### Requirement
Copy every record exactly as it appears in the data below.

(Dataset excerpts)
-=-=-
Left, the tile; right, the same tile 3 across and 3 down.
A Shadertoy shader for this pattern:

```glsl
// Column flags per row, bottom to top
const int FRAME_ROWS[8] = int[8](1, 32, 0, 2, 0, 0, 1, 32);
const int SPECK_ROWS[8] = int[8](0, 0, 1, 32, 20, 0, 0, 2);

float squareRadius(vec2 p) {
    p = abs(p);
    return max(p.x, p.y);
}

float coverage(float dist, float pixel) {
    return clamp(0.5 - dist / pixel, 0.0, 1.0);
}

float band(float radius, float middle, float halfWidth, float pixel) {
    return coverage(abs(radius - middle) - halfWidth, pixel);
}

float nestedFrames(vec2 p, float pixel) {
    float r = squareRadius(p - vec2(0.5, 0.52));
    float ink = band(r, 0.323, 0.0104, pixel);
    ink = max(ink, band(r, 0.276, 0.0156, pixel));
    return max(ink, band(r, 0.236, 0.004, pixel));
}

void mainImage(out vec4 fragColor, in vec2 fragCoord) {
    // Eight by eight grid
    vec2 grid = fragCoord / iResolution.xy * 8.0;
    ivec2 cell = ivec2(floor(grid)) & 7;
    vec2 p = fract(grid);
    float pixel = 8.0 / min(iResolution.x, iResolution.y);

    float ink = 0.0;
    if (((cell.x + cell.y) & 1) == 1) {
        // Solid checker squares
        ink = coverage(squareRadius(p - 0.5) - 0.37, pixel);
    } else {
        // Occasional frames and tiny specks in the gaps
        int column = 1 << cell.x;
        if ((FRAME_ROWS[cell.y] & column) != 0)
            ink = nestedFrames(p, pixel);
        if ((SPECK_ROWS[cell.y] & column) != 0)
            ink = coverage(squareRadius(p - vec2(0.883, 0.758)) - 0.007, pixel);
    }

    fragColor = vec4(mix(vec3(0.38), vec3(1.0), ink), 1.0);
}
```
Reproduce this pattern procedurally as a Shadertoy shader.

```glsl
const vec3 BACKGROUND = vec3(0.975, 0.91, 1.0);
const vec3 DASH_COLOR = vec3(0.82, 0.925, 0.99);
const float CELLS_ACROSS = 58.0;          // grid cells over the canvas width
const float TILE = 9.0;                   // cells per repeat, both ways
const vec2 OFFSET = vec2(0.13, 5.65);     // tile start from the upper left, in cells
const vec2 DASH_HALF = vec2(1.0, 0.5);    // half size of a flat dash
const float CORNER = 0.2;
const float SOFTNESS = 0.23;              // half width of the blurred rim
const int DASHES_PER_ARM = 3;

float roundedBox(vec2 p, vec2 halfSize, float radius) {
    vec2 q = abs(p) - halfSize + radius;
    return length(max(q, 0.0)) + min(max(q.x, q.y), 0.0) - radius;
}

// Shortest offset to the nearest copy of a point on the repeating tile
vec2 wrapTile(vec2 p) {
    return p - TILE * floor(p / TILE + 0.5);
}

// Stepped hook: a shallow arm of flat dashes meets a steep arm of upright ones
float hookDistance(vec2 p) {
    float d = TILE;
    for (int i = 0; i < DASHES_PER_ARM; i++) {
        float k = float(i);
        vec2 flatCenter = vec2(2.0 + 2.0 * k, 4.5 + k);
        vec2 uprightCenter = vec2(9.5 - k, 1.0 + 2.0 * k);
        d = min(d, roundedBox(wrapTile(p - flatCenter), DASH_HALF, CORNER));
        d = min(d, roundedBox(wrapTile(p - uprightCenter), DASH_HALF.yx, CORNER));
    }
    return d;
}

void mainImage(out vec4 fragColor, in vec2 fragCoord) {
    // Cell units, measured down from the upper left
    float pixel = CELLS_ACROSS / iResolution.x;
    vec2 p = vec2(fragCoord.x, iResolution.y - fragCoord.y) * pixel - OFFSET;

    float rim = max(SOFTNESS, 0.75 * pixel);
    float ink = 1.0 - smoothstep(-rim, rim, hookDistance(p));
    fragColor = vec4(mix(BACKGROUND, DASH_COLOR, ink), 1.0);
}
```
-=-=-
### Response
Left, the tile; right, the same tile 3 across and 3 down.
A Shadertoy shader for this pattern:

```glsl
// Column flags per row, bottom to top
const int FRAME_ROWS[8] = int[8](1, 32, 0, 2, 0, 0, 1, 32);
const int SPECK_ROWS[8] = int[8](0, 0, 1, 32, 20, 0, 0, 2);

float squareRadius(vec2 p) {
    p = abs(p);
    return max(p.x, p.y);
}

float coverage(float dist, float pixel) {
    return clamp(0.5 - dist / pixel, 0.0, 1.0);
}

float band(float radius, float middle, float halfWidth, float pixel) {
    return coverage(abs(radius - middle) - halfWidth, pixel);
}

float nestedFrames(vec2 p, float pixel) {
    float r = squareRadius(p - vec2(0.5, 0.52));
    float ink = band(r, 0.323, 0.0104, pixel);
    ink = max(ink, band(r, 0.276, 0.0156, pixel));
    return max(ink, band(r, 0.236, 0.004, pixel));
}

void mainImage(out vec4 fragColor, in vec2 fragCoord) {
    // Eight by eight grid
    vec2 grid = fragCoord / iResolution.xy * 8.0;
    ivec2 cell = ivec2(floor(grid)) & 7;
    vec2 p = fract(grid);
    float pixel = 8.0 / min(iResolution.x, iResolution.y);

    float ink = 0.0;
    if (((cell.x + cell.y) & 1) == 1) {
        // Solid checker squares
        ink = coverage(squareRadius(p - 0.5) - 0.37, pixel);
    } else {
        // Occasional frames and tiny specks in the gaps
        int column = 1 << cell.x;
        if ((FRAME_ROWS[cell.y] & column) != 0)
            ink = nestedFrames(p, pixel);
        if ((SPECK_ROWS[cell.y] & column) != 0)
            ink = coverage(squareRadius(p - vec2(0.883, 0.758)) - 0.007, pixel);
    }

    fragColor = vec4(mix(vec3(0.38), vec3(1.0), ink), 1.0);
}
```
Reproduce this pattern procedurally as a Shadertoy shader.

```glsl
const vec3 BACKGROUND = vec3(0.975, 0.91, 1.0);
const vec3 DASH_COLOR = vec3(0.82, 0.925, 0.99);
const float CELLS_ACROSS = 58.0;          // grid cells over the canvas width
const float TILE = 9.0;                   // cells per repeat, both ways
const vec2 OFFSET = vec2(0.13, 5.65);     // tile start from the upper left, in cells
const vec2 DASH_HALF = vec2(1.0, 0.5);    // half size of a flat dash
const float CORNER = 0.2;
const float SOFTNESS = 0.23;              // half width of the blurred rim
const int DASHES_PER_ARM = 3;

float roundedBox(vec2 p, vec2 halfSize, float radius) {
    vec2 q = abs(p) - halfSize + radius;
    return length(max(q, 0.0)) + min(max(q.x, q.y), 0.0) - radius;
}

// Shortest offset to the nearest copy of a point on the repeating tile
vec2 wrapTile(vec2 p) {
    return p - TILE * floor(p / TILE + 0.5);
}

// Stepped hook: a shallow arm of flat dashes meets a steep arm of upright ones
float hookDistance(vec2 p) {
    float d = TILE;
    for (int i = 0; i < DASHES_PER_ARM; i++) {
        float k = float(i);
        vec2 flatCenter = vec2(2.0 + 2.0 * k, 4.5 + k);
        vec2 uprightCenter = vec2(9.5 - k, 1.0 + 2.0 * k);
        d = min(d, roundedBox(wrapTile(p - flatCenter), DASH_HALF, CORNER));
        d = min(d, roundedBox(wrapTile(p - uprightCenter), DASH_HALF.yx, CORNER));
    }
    return d;
}

void mainImage(out vec4 fragColor, in vec2 fragCoord) {
    // Cell units, measured down from the upper left
    float pixel = CELLS_ACROSS / iResolution.x;
    vec2 p = vec2(fragCoord.x, iResolution.y - fragCoord.y) * pixel - OFFSET;

    float rim = max(SOFTNESS, 0.75 * pixel);
    float ink = 1.0 - smoothstep(-rim, rim, hookDistance(p));
    fragColor = vec4(mix(BACKGROUND, DASH_COLOR, ink), 1.0);
}
```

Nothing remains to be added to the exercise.